PDFs are more and more becoming the standard document structure used to disseminate documents. In the creation of PDFs, it is important to consider accessibility.
How to go about creating accessible PDFs will depend on where you are starting: with a finished PDF you want to make accessible, if you have access to a document you want to convert to PDF, or if you are scanning and converting to PDF. Each process is more involved that I’ll write about here, plenty of information is available online on creating documents accessibly in each of these instances.
While not as common today, many PDFs still exist that are just scanned images of text, not actual text. These documents are inaccessible from the start. If you scan documents to make PDFs, or want to work on the quality of your documents, you should educate yourself on the benefits of OCR (optical character recognition) software. In Disability Access Services, we use ABBYY Fine Reader, but many different versions of OCR software exist – some might even be bundled with your scanner.
I really like the “Creating Accessible PDF Files from Word” document on the following page, as many of us convert to PDF from Word:
Adobe Accessibility Best Practices
Some of the basics to consider are:
- Does the document use proper tagging and structure in the PDF format
- If color is used, does it have proper contrast
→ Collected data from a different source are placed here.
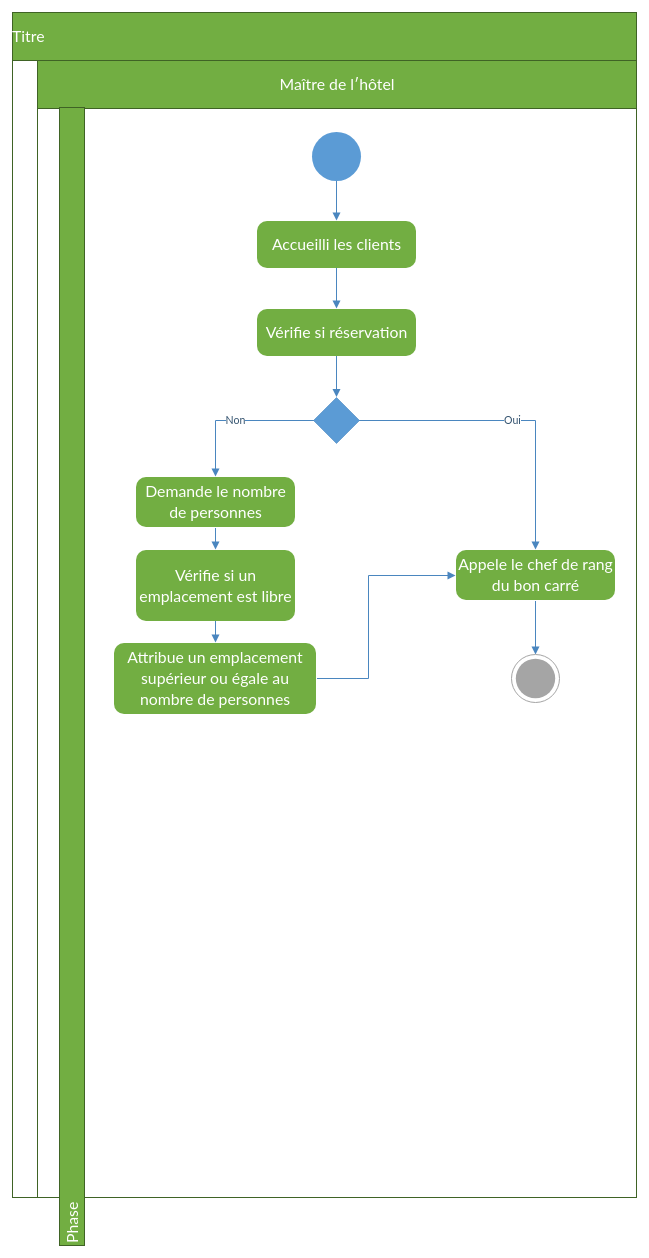
<!DOCTYPE html>
<html lang="fr">
<head>
<meta charset="utf-8">
<title>Diagramme d'activité</title>
<style>
:root {
  --green: #72ae42;
  --green-dark: #3f6325;
  --blue: #5b9bd5;
  --blue-line: #4a86bf;
  --grey: #a5a5a5;
  --label: #34536f;
  --paper: #fff;
}
* { box-sizing: border-box; margin: 0; }
html, body { width: 649px; height: 1258px; overflow: hidden; background: var(--paper); }
body { position: relative; font: 15.8px/20.7px Lato, "Open Sans", sans-serif; color: var(--paper); white-space: nowrap; }

.pool {
  position: absolute; left: 12px; top: 12px; width: 625px; height: 1186px;
  display: grid; grid-template: 48px 48px 1fr / 24px 1fr;
  border: 1px solid var(--green-dark);
}
.pool-title, .lane-title {
  display: flex; align-items: center;
  background: var(--green); border-bottom: 1px solid var(--green-dark);
  font-size: 15.8px; font-weight: 400;
}
.pool-title { grid-column: 1 / 3; text-indent: -1px; }
.lane-title { grid-column: 2; justify-content: center; border-left: 1px solid var(--green-dark); }
.lane { grid-column: 2; border-left: 1px solid var(--green-dark); }

.phase {
  position: absolute; left: 59px; top: 107px; width: 26px; height: 1139px;
  display: flex; align-items: center; justify-content: flex-start;
  padding-top: 2px;
  writing-mode: vertical-rl; transform: rotate(180deg);
  background: var(--green); border: 1px solid var(--green-dark);
}

.flow { position: absolute; left: 0; top: 0; }
.link { fill: none; stroke: var(--blue-line); stroke-width: 1; }
.tip { fill: var(--blue-line); }

.action {
  position: absolute; left: var(--x); top: var(--y); width: var(--w, 159px); height: var(--h, 47px);
  display: flex; align-items: center; justify-content: center; text-align: center;
  background: var(--green); border-radius: 10px;
}
.branch {
  position: absolute; top: 413px; height: 14px;
  display: flex; align-items: center; justify-content: center;
  background: var(--paper); color: var(--label); font-size: 10.6px; line-height: 14px;
}
.no { left: 226px; width: 19px; }
.yes { left: 504px; width: 17px; }
</style>
</head>
<body>
<section class="pool">
  <h1 class="pool-title">Titre</h1>
  <h2 class="lane-title">Maître de l′hôtel</h2>
  <div class="lane"></div>
</section>
<div class="phase">Phase</div>

<svg class="flow" width="649" height="1258" viewBox="0 0 649 1258" aria-hidden="true">
  <defs>
    <path id="tip-down" class="tip" d="M-4 -8H4L0 0Z"/>
  </defs>
  <g class="link">
    <path d="M336.5 181V214"/>
    <path d="M336.5 268V302"/>
    <path d="M336.5 356V390"/>
    <path d="M314 420.5H215.5V470"/>
    <path d="M359 420.5H535.5V543"/>
    <path d="M215.5 528V543"/>
    <path d="M215.5 621V636"/>
    <path d="M317 678.5H368.5V575.5H449"/>
    <path d="M535.5 601V648"/>
  </g>
  <use href="#tip-down" x="336.5" y="220.5"/>
  <use href="#tip-down" x="336.5" y="308.5"/>
  <use href="#tip-down" x="336.5" y="397"/>
  <use href="#tip-down" x="215.5" y="476.5"/>
  <use href="#tip-down" x="535.5" y="549.5"/>
  <use href="#tip-down" x="215.5" y="549.5"/>
  <use href="#tip-down" x="215.5" y="642.5"/>
  <use href="#tip-down" x="535.5" y="654.5"/>
  <use href="#tip-down" transform="translate(455.5 575.5) rotate(-90)"/>
  <circle cx="336.5" cy="156.5" r="24.5" fill="var(--blue)"/>
  <polygon points="336.5,397.5 359.5,420.5 336.5,443.5 313.5,420.5" fill="var(--blue)" stroke="var(--blue-line)" stroke-width=".6"/>
  <circle cx="535.5" cy="678.5" r="24" fill="var(--paper)" stroke="var(--grey)"/>
  <circle cx="535.5" cy="678.5" r="19.7" fill="var(--grey)"/>
</svg>

<p class="branch no">Non</p>
<p class="branch yes">Oui</p>

<p class="action" style="--x:257px;--y:221px">Accueilli les clients</p>
<p class="action" style="--x:257px;--y:309px">Vérifie si réservation</p>
<p class="action" style="--x:136px;--y:477px;--h:50px">Demande le nombre<br>de personnes</p>
<p class="action" style="--x:136px;--y:550px;--h:71px">Vérifie si un<br>emplacement est libre</p>
<p class="action" style="--x:114px;--y:643px;--w:202px;--h:71px">Attribue un emplacement<br>supérieur ou égale au<br>nombre de personnes</p>
<p class="action" style="--x:456px;--y:550px;--h:50px">Appele le chef de rang<br>du bon carré</p>
</body>
</html>
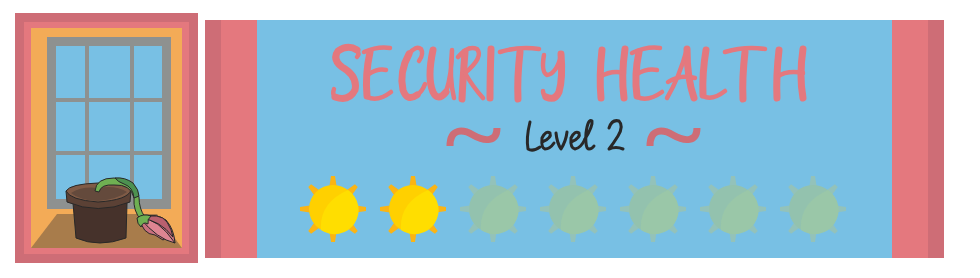
<!DOCTYPE html>
<html lang="en">
<head>
<meta charset="utf-8">
<title>Security Health – Level 2</title>
<style>
:root {
  --sky: #78c0e4;
  --pink: #e4787e;
  --rose: #ce6d76;
  --wall: #f3ab57;
  --sill: #a87c4b;
  --frame: #8e9190;
  --ink: #282828;
  --soil: #644a3c;
  --pot: #5b4135;
  --pot-dark: #46322b;
  --leaf: #6fb052;
  --ray: #fbb414;
  --sun: #ffde00;
  --sun-shade: #ffd000;
}
* { box-sizing: border-box; margin: 0; padding: 0; }
body { width: 980px; height: 278px; overflow: hidden; background: #fff; font-family: "Open Sans", sans-serif; }
svg { display: block; }
.badge { display: flex; align-items: flex-start; gap: 7px; padding: 13px 0 0 15px; }
.window-card { width: 183px; height: 250px; background: var(--pink); border: 9px solid var(--rose); flex: none; }
.window-card svg { margin: -9px; }
.banner {
  width: 739px; height: 238px; margin-top: 7px; flex: none;
  border: solid var(--rose); border-width: 0 16px;
  background: var(--pink); padding: 0 36px;
}
.panel {
  height: 100%; background: var(--sky);
  display: flex; flex-direction: column; align-items: center;
}
.title { height: 92px; padding-top: 20px; align-self: flex-start; margin-left: 69px; }
.level { height: 56px; align-self: flex-start; margin-left: 188px; display: flex; align-items: flex-start; }
.level h2 { margin: 4px 18px 0 22px; }
.wave { margin-top: 13px; }
.wave path { fill: none; stroke: var(--rose); stroke-width: 7; }
.lettering { fill: none; stroke-linecap: round; stroke-linejoin: round; }
.title .lettering { stroke: var(--pink); stroke-width: 4.5; }
.title .stems { stroke-width: 7; }
.level .lettering { stroke: var(--ink); stroke-width: 3; }
.suns { list-style: none; display: flex; gap: 12px; align-self: flex-start; margin: 7px 0 0 42px; }
.suns li { width: 68px; height: 68px; }
.suns li.dim { --ray: #93c2ba; --sun: #9ac7a8; --sun-shade: #93c2ae; }
</style>
</head>
<body>
<main class="badge">
  <section class="window-card">
    <svg width="183" height="250" viewBox="15 13 183 250" role="img" aria-label="A wilted flower in a pot on a window sill">
      <rect x="31" y="28" width="151" height="220" fill="var(--wall)"/>
      <polygon points="31,248 57,214 157,214 182,248" fill="var(--sill)"/>
      <g class="window-pane">
        <rect x="47" y="37" width="124" height="172" fill="var(--frame)"/>
        <rect x="56" y="46" width="106" height="153" fill="var(--sky)"/>
        <g stroke="var(--frame)" stroke-width="4">
          <path d="M87 46V199M132 46V199M56 100H162M56 153H162"/>
        </g>
      </g>
      <g class="pot" stroke="var(--ink)" stroke-width="1">
        <path d="M73 203L76 238Q99 248 126 238L127 203Z" fill="var(--pot-dark)"/>
        <path d="M66 191L67 202Q98 215 130 202L131 190Z" fill="var(--pot)"/>
        <path d="M66 191Q70 184 98 183Q128 183 131 190Q128 200 98 202Q70 200 66 191Z" fill="#805b46"/>
        <path d="M71 193Q82 186 98 188Q116 185 127 192Q118 199 98 201Q79 200 71 193Z" fill="var(--soil)" stroke="none"/>
      </g>
      <g class="wilted-flower" stroke="var(--ink)" stroke-width="1" stroke-linejoin="round">
        <path d="M95 191Q96 178 114 178Q136 179 139 197Q139 209 145 217L141 220Q133 211 134 198Q131 184 114 185Q101 184 99 192Z" fill="var(--leaf)"/>
        <path d="M115 178Q125 177 133 183Q139 190 139 196L134 198Q133 187 124 184Q118 182 115 178Z" fill="#4d9150"/>
        <path d="M140 218Q155 212 166 220Q174 229 175 243L168 237L163 240L155 235Q142 234 140 218Z" fill="#c9707e"/>
        <path d="M140 218Q158 218 175 243Q157 239 140 218Z" fill="#dd8592"/>
        <path d="M140 218Q160 212 167 222Q172 230 173 237Q160 220 140 218Z" fill="#b9606f"/>
        <path d="M137 218Q143 213 151 216Q147 219 148 224Q143 221 141 227Q137 224 137 218Z" fill="var(--leaf)"/>
      </g>
    </svg>
  </section>

  <section class="banner">
    <div class="panel">
      <h1 class="title" aria-label="Security Health">
        <svg class="lettering" width="490" height="66" viewBox="327 40 490 66" aria-hidden="true">
          <g class="stems">
            <path d="M358 50Q349 44 339 51Q333 59 343 67Q359 76 356 90Q350 102 336 97"/>
            <path d="M371 52Q366 75 368 96"/>
            <path d="M410 54Q400 72 404 90Q408 102 418 95"/>
            <path d="M434 50Q428 78 434 92Q439 102 447 92"/>
            <path d="M466 52Q464 78 463 99"/>
            <path d="M492 49Q491 76 491 98"/>
            <path d="M521 52Q518 78 519 99"/>
            <path d="M562 54Q564 78 560 92Q556 101 547 97"/>
            <path d="M603 50Q600 76 602 98M626 49Q622 76 625 98"/>
            <path d="M640 52Q635 75 638 96"/>
            <path d="M688 49Q688 78 695 98"/>
            <path d="M707 50Q703 74 704 95"/>
            <path d="M746 52Q743 78 744 99"/>
            <path d="M780 50Q777 76 778 98M804 49Q800 76 804 98"/>
          </g>
          <path d="M358 50Q361 54 358 57M336 97Q333 94 335 89"/>
          <path d="M365 52Q379 46 391 48M370 74Q379 68 387 70M368 97Q379 102 392 92"/>
          <path d="M410 54Q417 45 422 49Q425 54 420 61M418 95Q423 92 426 84"/>
          <path d="M447 92Q453 74 453 50Q450 78 455 98"/>
          <path d="M459 57Q469 45 478 49Q485 57 466 73Q474 87 484 98"/>
          <path d="M501 52Q520 46 540 49"/>
          <path d="M545 55Q542 72 548 75Q557 74 562 56M547 97Q544 95 544 91"/>
          <path d="M601 77Q612 70 625 73"/>
          <path d="M633 53Q648 46 661 48M638 74Q648 68 658 70M638 97Q649 102 663 92"/>
          <path d="M688 49Q680 78 668 98M669 82Q681 74 696 78"/>
          <path d="M704 96Q713 101 726 91"/>
          <path d="M726 52Q746 46 766 49"/>
          <path d="M778 77Q788 70 804 73"/>
        </svg>
      </h1>

      <div class="level">
        <svg class="wave" width="56" height="24" viewBox="445 125 56 24" aria-hidden="true">
          <path id="tilde" d="M450 146C450 128 463 129 473 135C485 142 497 142 497 128"/>
        </svg>
        <h2 aria-label="Level 2">
          <svg class="lettering" width="104" height="40" viewBox="523 116 104 40" aria-hidden="true">
            <path d="M530 122Q526 138 528 149Q533 152 540 147"/>
            <path d="M542 142Q552 138 550 133Q546 130 542 138Q541 148 545 149Q550 149 554 143"/>
            <path d="M556 133Q557 143 561 149Q566 141 567 132"/>
            <path d="M571 142Q581 138 579 133Q575 130 571 138Q570 148 575 149Q581 148 585 139"/>
            <path d="M585 139Q593 126 592 121Q588 118 586 133Q585 149 589 149Q592 149 594 146"/>
            <path d="M609 128Q612 119 619 121Q624 126 618 136Q613 144 609 149Q616 146 623 149"/>
          </svg>
        </h2>
        <svg class="wave" width="56" height="24" viewBox="445 125 56 24" aria-hidden="true">
          <use href="#tilde"/>
        </svg>
      </div>

      <ul class="suns" aria-label="2 of 7 suns">
        <li><svg width="68" height="68" viewBox="-34 -34 68 68" aria-hidden="true">
          <defs>
            <polygon id="ray" points="-2,-33 2,-33 4,-20 -4,-20"/>
            <g id="sun-icon">
              <g fill="var(--ray)">
                <use href="#ray"/>
                <use href="#ray" transform="rotate(45)"/>
                <use href="#ray" transform="rotate(90)"/>
                <use href="#ray" transform="rotate(135)"/>
                <use href="#ray" transform="rotate(180)"/>
                <use href="#ray" transform="rotate(225)"/>
                <use href="#ray" transform="rotate(270)"/>
                <use href="#ray" transform="rotate(315)"/>
              </g>
              <circle r="24" fill="var(--sun-shade)"/>
              <path d="M15 -19A24 24 0 0 1 -12 21Q-14 -6 15 -19Z" fill="var(--sun)"/>
            </g>
          </defs>
          <use href="#sun-icon"/>
        </svg></li>
        <li><svg width="68" height="68" viewBox="-34 -34 68 68" aria-hidden="true"><use href="#sun-icon"/></svg></li>
        <li class="dim"><svg width="68" height="68" viewBox="-34 -34 68 68" aria-hidden="true"><use href="#sun-icon"/></svg></li>
        <li class="dim"><svg width="68" height="68" viewBox="-34 -34 68 68" aria-hidden="true"><use href="#sun-icon"/></svg></li>
        <li class="dim"><svg width="68" height="68" viewBox="-34 -34 68 68" aria-hidden="true"><use href="#sun-icon"/></svg></li>
        <li class="dim"><svg width="68" height="68" viewBox="-34 -34 68 68" aria-hidden="true"><use href="#sun-icon"/></svg></li>
        <li class="dim"><svg width="68" height="68" viewBox="-34 -34 68 68" aria-hidden="true"><use href="#sun-icon"/></svg></li>
      </ul>
    </div>
  </section>
</main>
</body>
</html>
- If color is used, make sure the important content isn’t reliant on color (i.e. “important information is in red”)
- Do images have proper Alt Text (you can check this using the “Touch Up Object Tool” in Acrobat Pro 9 or 10)
- Do links within the document make sense out of context – are they descriptive
- Are fonts at least readable for most people upon opening the document – are they 12pt or greater
- Does the document have proper layout and reading order (check using the “Touch Up Reading Order Tool” in Acrobat Pro 9 or 10)
- If the document is long, is there built in navigation (like a table of contents), is the structure tagged using headings to assist in this navigation
- If there are forms in the document, are they coded properly
- Are tables created in the most linear fashion possible – are tables coded properly
- Is the language of the document set (so the screen reader software knows what language to speak)
Note that this is a fairly through, but not complete list. Human evaluation is always the most important tool you have. You’ll need to education yourself and evaluate the document to determine if it is accessible. While Acrobat Pro now has a built in accessibility checker, and it helps quite a lot, no software exists that can replace a person actually checking a document and all of the intricacies we build into them.
If you don’t have Acrobat Pro 9 (or X) you’ll need it at a minimum to do a lot of the fixes I’ve listed above once the document is in PDF. You can, and should, do this work in your original document if you own it, as it’s always better to build in accessibility from the beginning.
While most of you don’t have access to the most common screen reader software on the market, Adobe actually has built in screen reader software into Adobe Reader and Acrobat Pro! One of the best things you can do to make sure your PDF document is accessible is to listen to it. Activate this feature by going to View > Read Out Loud > Activate Read Out Loud. Then use the controls and listen away.
To learn more, watch a webinar on accessible communication through IT that I gave recently, with an emphasis on document creation.